Skarv orders up to eight shortsea MPP vessels
Skarv Shipping Solutions, a joint venture by Peak Group and Grieg Edge, has placed an order for up to eight 7,000 dwt, low-carbon multipurpose (MPP) vessels. The shipbuilding contract was signed with Huanghai Shipbuilding for four vessels initially with an option for another two plus two vessels.
The first MPP vessel will be delivered in the third quarter of 2025, with the others in four-month intervals. The vessels have been designed by LMG Marin, with contribution from Grieg Shipbrokers.
“These ships are far more climate-friendly than what we see in the shortsea market in Europe today, with a very low fuel consumption.
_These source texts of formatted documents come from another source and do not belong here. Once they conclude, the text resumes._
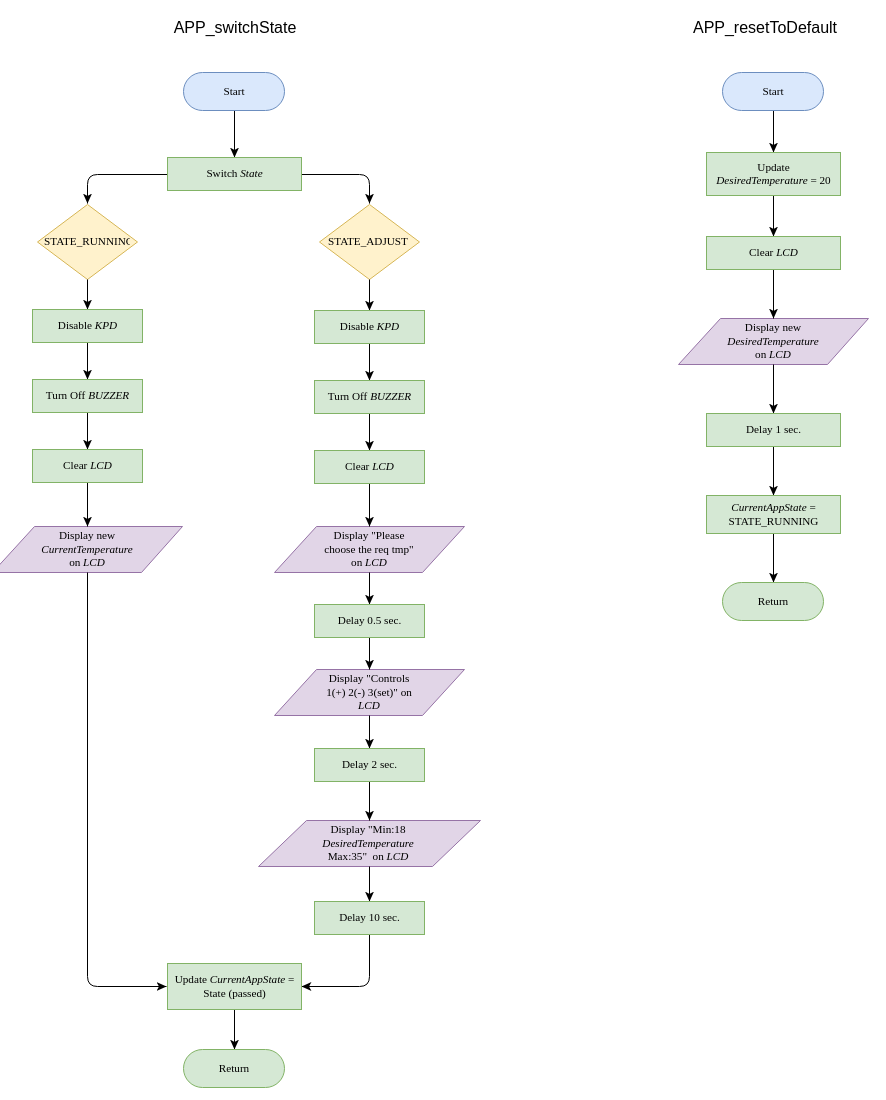
<!DOCTYPE html>
<html lang="en">
<head>
<meta charset="utf-8">
<title>APP_switchState and APP_resetToDefault flowcharts</title>
<style>
:root {
  --paper: #ffffff;
  --ink: #000000;
  --start-fill: #dae8fc;
  --start-line: #6c8ebf;
  --process-fill: #d5e8d4;
  --process-line: #82b366;
  --decision-fill: #fff2cc;
  --decision-line: #d6b656;
  --display-fill: #e1d5e7;
  --display-line: #9673a6;
}
* { box-sizing: border-box; margin: 0; }
body { background: var(--paper); overflow: hidden; }
.chart {
  position: relative;
  width: 886px;
  height: 1100px;
  overflow: hidden;
  background: var(--paper);
  color: var(--ink);
  font: 11.2px/13.4px "Liberation Serif", serif;
}
.chart h2 {
  position: absolute;
  top: 18px;
  width: 200px;
  font: 400 16px/20px "Liberation Sans", sans-serif;
  text-align: center;
}
.shapes { position: absolute; left: 0; top: 0; }
.edges path { fill: none; stroke: var(--ink); marker-end: url(#arrow); }
.decisions { fill: var(--decision-fill); stroke: var(--decision-line); }
.displays { fill: var(--display-fill); stroke: var(--display-line); }
.node {
  position: absolute;
  display: flex;
  align-items: center;
  justify-content: center;
  text-align: center;
  white-space: nowrap;
}
.process, .terminal { background: var(--process-fill); border: 1px solid var(--process-line); }
.process { width: 111px; height: 34px; }
.process.wide { width: 135px; }
.terminal { width: 102px; height: 39px; border-radius: 20px; }
.terminal.start { background: var(--start-fill); border-color: var(--start-line); }
.decision { width: 86px; height: 76px; overflow: hidden; justify-content: flex-start; }
.display { width: 150px; height: 47px; }
</style>
</head>
<body>
<main class="chart">
  <svg class="shapes" width="886" height="1100" viewBox="0 0 886 1100" aria-hidden="true">
    <defs>
      <marker id="arrow" markerUnits="userSpaceOnUse" markerWidth="12" markerHeight="12" refX="10" refY="5.5" orient="auto">
        <path d="M0 1L10 5.5L0 10L2.5 5.5Z" style="fill:var(--ink);stroke:none;marker-end:none"/>
      </marker>
    </defs>
    <g transform="translate(.5 .5)">
      <g class="decisions">
        <polygon points="87,204 137,241.5 87,279 37,241.5"/>
        <polygon points="369,204 419,241.5 369,279 319,241.5"/>
      </g>
      <g class="displays">
        <polygon points="34,526 182,526 141,572 -8,572"/>
        <polygon points="316,526 464,526 422,572 274,572"/>
        <polygon points="316,669 464,669 422,715 274,715"/>
        <polygon points="306,820 480,820 432,866 258,866"/>
        <polygon points="720,318 868,318 827,364 678,364"/>
      </g>
      <g class="edges">
        <path d="M234 110V157"/>
        <path d="M167 174H97Q87 174 87 184V203"/>
        <path d="M301 174H359Q369 174 369 184V203"/>
        <path d="M87 279V309"/>
        <path d="M87 342V379"/>
        <path d="M87 412V449"/>
        <path d="M87 482V526"/>
        <path d="M87 572V976Q87 986 97 986H166"/>
        <path d="M369 279V310"/>
        <path d="M369 343V380"/>
        <path d="M369 413V450"/>
        <path d="M369 483V526"/>
        <path d="M369 572V604"/>
        <path d="M369 637V669"/>
        <path d="M369 715V748"/>
        <path d="M369 781V820"/>
        <path d="M369 866V901"/>
        <path d="M369 934V976Q369 986 359 986H301"/>
        <path d="M234 1009V1049"/>
        <path d="M773 110V152"/>
        <path d="M773 195V236"/>
        <path d="M773 269V318"/>
        <path d="M773 364V413"/>
        <path d="M773 446V495"/>
        <path d="M773 533V582"/>
      </g>
    </g>
  </svg>

  <section aria-label="APP_switchState">
    <h2 style="left:135px">APP_switchState</h2>
    <div class="node terminal start" style="left:183px;top:72px">Start</div>
    <div class="node process wide" style="left:167px;top:157px"><p>Switch <i>State</i></p></div>

    <div class="node decision" style="left:44px;top:204px">STATE_RUNNING</div>
    <div class="node process" style="left:32px;top:309px"><p>Disable <i>KPD</i></p></div>
    <div class="node process" style="left:32px;top:379px"><p>Turn Off <i>BUZZER</i></p></div>
    <div class="node process" style="left:32px;top:449px"><p>Clear <i>LCD</i></p></div>
    <div class="node display" style="left:12px;top:526px"><p>Display new<br><i>CurrentTemperature</i><br>on <i>LCD</i></p></div>

    <div class="node decision" style="left:328px;top:204px">STATE_ADJUST</div>
    <div class="node process" style="left:314px;top:310px"><p>Disable <i>KPD</i></p></div>
    <div class="node process" style="left:314px;top:380px"><p>Turn Off <i>BUZZER</i></p></div>
    <div class="node process" style="left:314px;top:450px"><p>Clear <i>LCD</i></p></div>
    <div class="node display" style="left:294px;top:526px"><p>Display "Please<br>choose the req tmp"<br>on <i>LCD</i></p></div>
    <div class="node process" style="left:314px;top:604px">Delay 0.5 sec.</div>
    <div class="node display" style="left:294px;top:669px"><p>Display "Controls<br>1(+) 2(-) 3(set)" on<br><i>LCD</i></p></div>
    <div class="node process" style="left:314px;top:748px">Delay 2 sec.</div>
    <div class="node display" style="left:293px;top:820px"><p>Display "Min:18<br><i>DesiredTemperature</i><br>Max:35"&nbsp; on <i>LCD</i></p></div>
    <div class="node process" style="left:314px;top:901px">Delay 10 sec.</div>

    <div class="node process wide" style="left:167px;top:963px;height:47px"><p>Update <i>CurrentAppState</i> =<br>State (passed)</p></div>
    <div class="node terminal" style="left:183px;top:1049px">Return</div>
  </section>

  <section aria-label="APP_resetToDefault">
    <h2 style="left:665px">APP_resetToDefault</h2>
    <div class="node terminal start" style="left:722px;top:72px">Start</div>
    <div class="node process wide" style="left:706px;top:152px;height:44px"><p>Update<br><i>DesiredTemperature</i> = 20</p></div>
    <div class="node process wide" style="left:706px;top:236px"><p>Clear <i>LCD</i></p></div>
    <div class="node display" style="left:698px;top:318px"><p>Display new<br><i>DesiredTemperature</i><br>on <i>LCD</i></p></div>
    <div class="node process wide" style="left:706px;top:413px">Delay 1 sec.</div>
    <div class="node process wide" style="left:706px;top:495px;height:39px"><p><i>CurrentAppState</i> =<br>STATE_RUNNING</p></div>
    <div class="node terminal" style="left:722px;top:582px">Return</div>
  </section>
</main>
</body>
</html>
They are not what we imagine is the final climate solution for shipping, but they are a giant step in the right direction,” says the CEO of Skarv, Jan Øivind Svardal.
The design includes an optimised engine ready for ammonia or methanol, batteries, a shore-power system, peak shaving with a dynamic propeller drive system, and a high-voltage switchboard prepared for future green power production like fuel cell technologies and increased battery capacity.
MPP with a focus on deck space and flexibility
On the cargo handling side, the ships will have open-top functionality enabling the movement of high vertical cargo, a wide deck beam for extra cargo intake, heavy-duty hatches, and tweendecks. The ships also have the accommodation in front to ensure visibility, increased deck space and protection of cargo.
“For our customers, this means you will be able to transport your cargo with a notably lower emission of greenhouse gasses and still show a remarkable efficiency in cargo handling and cost,” says Chair of Skarv and CEO of Peak Group, Jan-Petter Slethaug.
These MPP vessels are perfect for transporting mid-size modules and wind turbine components, which makes them a huge asset to the renewable energy industry in Europe. They are designed with a strong emphasis on deck space, strength, and stability, making them suitable for shortsea project cargo transport of almost any kind. Skarv has not yet assigned these vessels to any customer, but they will be available on the market.
“There is considerable demand for reduced carbon emissions related to industry projects in Europe, and these ships will be ideal for many of these. The ships’ flexible design enables a potential transition to lower emission fuels upon delivery, provided that the market and infrastructure permit, even though they are not fully capable of zero emissions at present,” Nicolai Grieg, Managing Director of Grieg Edge, says.